After the family home, pensions are for many people the most substantial financial investment they will ever make. According to official data, from the Office of National Statistics, men approaching retirement aged 55 to 64 have an average pension worth £125,000, around three times more than women of the same age who have an average pension worth £42,300.
How the courts treat pensions on divorce
This depends on your circumstances. If a marriage is short and both parties are in their 20’s or 30’s their pensions may not need to be divided formally at all, although their value may be taken into account in other ways.
If the parties are in their 50’s pensions are likely to form an essential part of negotiations or the decision a court has to make . It will be necessary to look at pensions in the overall context of the family finances and you will need to think about certain key questions:
- What is the earliest date you can take the pension, (this varies between large company final salary schemes and private pensions) and also when are you actually likely to want to retire?
- What capital sum or income will each party be able to get from your existing pensions in retirement?
- What expenses do you think you will have when you retire, that is how much will you need to live on?
- Are there any other savings that can be used to meet your retirement needs?
The first thing to do is to identify what pensions the parties have.
There are different types of pensions with different rules. They work in different ways but with the overall objective of providing income and sometimes a lump sum on retirement.
Pensions form part of the overall package. Each party needs an income both now, and in the future, also each party will need somewhere to live. If you are in your late 40’s or 50’s you will need to plan for your retirement.

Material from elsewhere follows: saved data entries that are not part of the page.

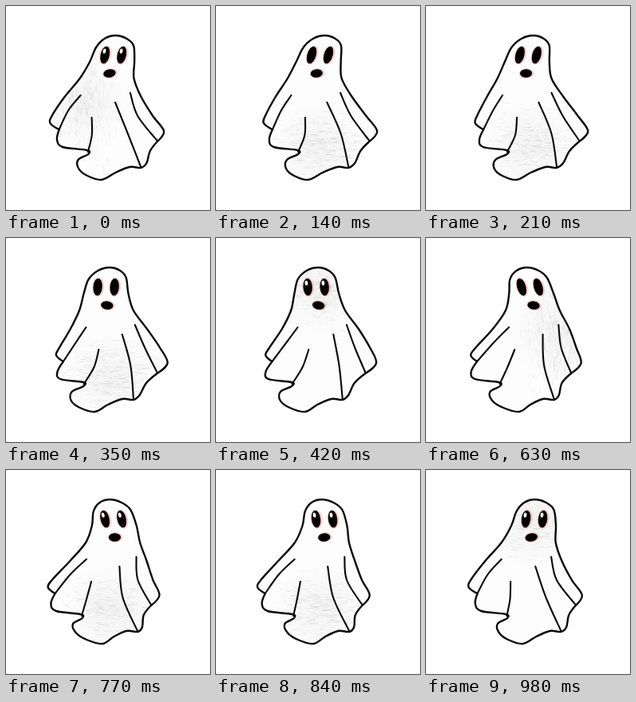
An HTML page with a canvas that plays this animation: 256x256 px, repeating every 1.05 s.

```html
<!DOCTYPE html>
<html lang="en">
<head>
<meta charset="utf-8">
<title>Ghost</title>
<style>
html, body { margin: 0; width: 100%; height: 100%; overflow: hidden; background: #fff; }
canvas { display: block; width: 100vw; height: 100vh; }
</style>
</head>
<body>
<canvas id="c"></canvas>
<script>
const canvas = document.getElementById('c');
const ctx = canvas.getContext('2d');
const STEP = 70, STEPS = 15, TAU = Math.PI * 2;

// A sine wave runs up the resting figure and shifts every height sideways
const AMP = 5.5, FREQ = 0.041;
const phase = (y, t) => t + FREQ * y - 1.7;
const shift = (y, t) => AMP * Math.cos(phase(y, t));
const slope = (y, t) => -AMP * FREQ * Math.sin(phase(y, t));

// Resting outline as "x,y" points; "!" marks a corner
const points = text => text.split(' ').map(p => {
  const [x, y] = p.split(',').map(parseFloat);
  return { x, y, corner: p.endsWith('!') };
});
const body = points(
  '132,37 118,41 108,52 103,70 95,91 79,114 62,137 57.5,147 67,155! ' +
  '61.5,168 67,177 97,181 98,186 85,193 86,204 98,213 117,218 133,209 ' +
  '150,202 164,203 171,197 176,182 187,170! 198,157 188,138 175,114 ' +
  '163,91 159,70 155,50 146,41');
const folds = [
  '99,112 83,131 67,155', '111,140 106.5,162 98,183',
  '142.5,121 152,160 164,202', '161,109 169,138 187,169'
].map(points);

// Shaded side of the cloth and eye glints, one letter per step
const sides = { l: [-1, 0], r: [1, 0], t: [0, -1], b: [0, 1] };
const shade = 'llbbbbttrrrbbtt';
const glints = '110000110001111';

function random(seed) {
  return () => (seed = (seed * 16807) % 2147483647) / 2147483647;
}

function spline(pts, t, closed) {
  const n = pts.length;
  const at = i => {
    const p = pts[closed ? (i + n) % n : Math.max(0, Math.min(n - 1, i))];
    return { ...p, x: p.x + shift(p.y, t) };
  };
  const path = new Path2D();
  path.moveTo(at(0).x, at(0).y);
  for (let i = 0; i < (closed ? n : n - 1); i++) {
    const p = at(i - 1), q = at(i), r = at(i + 1), s = at(i + 2);
    const k = q.corner ? 0 : 1 / 6, m = r.corner ? 0 : 1 / 6;
    path.bezierCurveTo(
      q.x + (r.x - p.x) * k, q.y + (r.y - p.y) * k,
      r.x - (s.x - q.x) * m, r.y - (s.y - q.y) * m, r.x, r.y);
  }
  if (closed) path.closePath();
  return path;
}

function drawShade(shape, step) {
  const [sx, sy] = sides[shade[step]];
  const cx = 131 + sx * 34, cy = 120 + sy * 55;
  const w = sx ? 20 : 34, h = sx ? 46 : 22;
  const rnd = random(71 + step * 997);
  const spread = () => (rnd() + rnd() + rnd() - 1.5) * 1.8;
  ctx.save();
  ctx.clip(shape);
  ctx.fillStyle = '#fdfdfd';
  ctx.fillRect(0, 0, 256, 256);
  const glow = ctx.createRadialGradient(cx, cy, 0, cx, cy, 60);
  glow.addColorStop(0, 'rgba(80,80,80,0.06)');
  glow.addColorStop(1, 'rgba(80,80,80,0)');
  ctx.fillStyle = glow;
  ctx.fillRect(0, 0, 256, 256);
  for (let i = 0; i < 380; i++) {
    const x = cx + spread() * w, y = cy + spread() * h, len = 2 + rnd() * 8;
    ctx.fillStyle = `rgba(70,70,70,${0.02 + rnd() * 0.07})`;
    ctx.fillRect(x, y, sx ? 0.9 : len, sx ? len : 0.9);
  }
  ctx.restore();
}

function oval(x, y, rx, ry, color) {
  ctx.beginPath();
  ctx.ellipse(x, y, rx, ry, 0, 0, TAU);
  ctx.fillStyle = color;
  ctx.fill();
}

// Eyes and mouth lean with the wave at their height
function feature(x, y, rx, ry, t, glint) {
  ctx.save();
  ctx.transform(1, 0, slope(y, t), 1, x + shift(y, t), y);
  oval(0.6, 0, rx + 1.8, ry + 1.2, 'rgba(255,90,90,0.28)');
  oval(0, 0, rx, ry, '#000');
  if (glint) oval(-1.5, -5, 1.9, 3.1, '#fff');
  ctx.restore();
}

function draw(step) {
  const t = step / STEPS * TAU;
  ctx.setTransform(canvas.width / 256, 0, 0, canvas.height / 256, 0, 0);
  ctx.fillStyle = '#fff';
  ctx.fillRect(0, 0, 256, 256);

  const shape = spline(body, t, true);
  drawShade(shape, step);
  ctx.strokeStyle = '#080808';
  ctx.lineCap = ctx.lineJoin = 'round';
  ctx.lineWidth = 2.4;
  ctx.stroke(shape);
  ctx.lineWidth = 2.1;
  for (const f of folds) ctx.stroke(spline(f, t, false));

  const glint = glints[step] === '1';
  for (const x of [120.5, 141.5]) feature(x, 61.5, 5.7, 10.8, t, glint);
  feature(131, 84.5, 7.6, 5.2, t, false);
}

let last = -1;
function resize() {
  const d = window.devicePixelRatio || 1;
  canvas.width = Math.round(innerWidth * d);
  canvas.height = Math.round(innerHeight * d);
  last = -1;
}

const start = performance.now();
function tick() {
  const step = Math.floor((performance.now() - start) / STEP) % STEPS;
  if (step !== last) draw(last = step);
  requestAnimationFrame(tick);
}

addEventListener('resize', resize);
resize();
tick();
</script>
</body>
</html>
```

Sometimes it is possible for one person to keep more of the housing capital instead of sharing a pension. Then on retirement, they can downsize and sell their house and buy somewhere smaller to release capital to produce an income.
Swapping some or all of your pension rights for other assets is called offsetting.
How courts divide pensions on divorce
Most pensions can be divided by a court order under a pension sharing order. This can only take effect when the divorce is made final (decree absolute) and a court order for a pension sharing order is made.
The order can also be made by the court by agreement between the parties as part of the negotiated settlement.
If a pension sharing order is made resulting in the percentage being transferred from your pension into a separate pension in the name of your spouse, they will be entitled to the benefits of the pension completely independently of you. Their rights will not be affected by your death.
Usually the amount you receive as a result of the pension sharing order will be moved out of your spouse’s scheme and reinvested in your own new pension. Alternatively, usually with public sector schemes like the police, civil service and NHS you may have your own ex-spouse fund within the existing pension scheme. Even so, you will still be able to draw on the fund independently.
There are different ways to ensure that pensions are dealt with fairly on divorce. Sometimes the capital value of the pension (the transfer value) will be divided equally. Often, especially if you are both nearing retirement, a calculation will be made to try and produce equality of income in retirement.
Most pension companies provide annual statements which will give you a transfer value. Each scheme will have specific rules. You should consider getting professional advice about your pension, especially if it is a final salary scheme.
You should consult a specialist divorce lawyer and also consider advice from an independent financial adviser.
Advice is essential as so much depends on the type of pension and what it can provide in both cash and income and also on the other facts of the case.
Contact Terry at Wollens for specialist advice.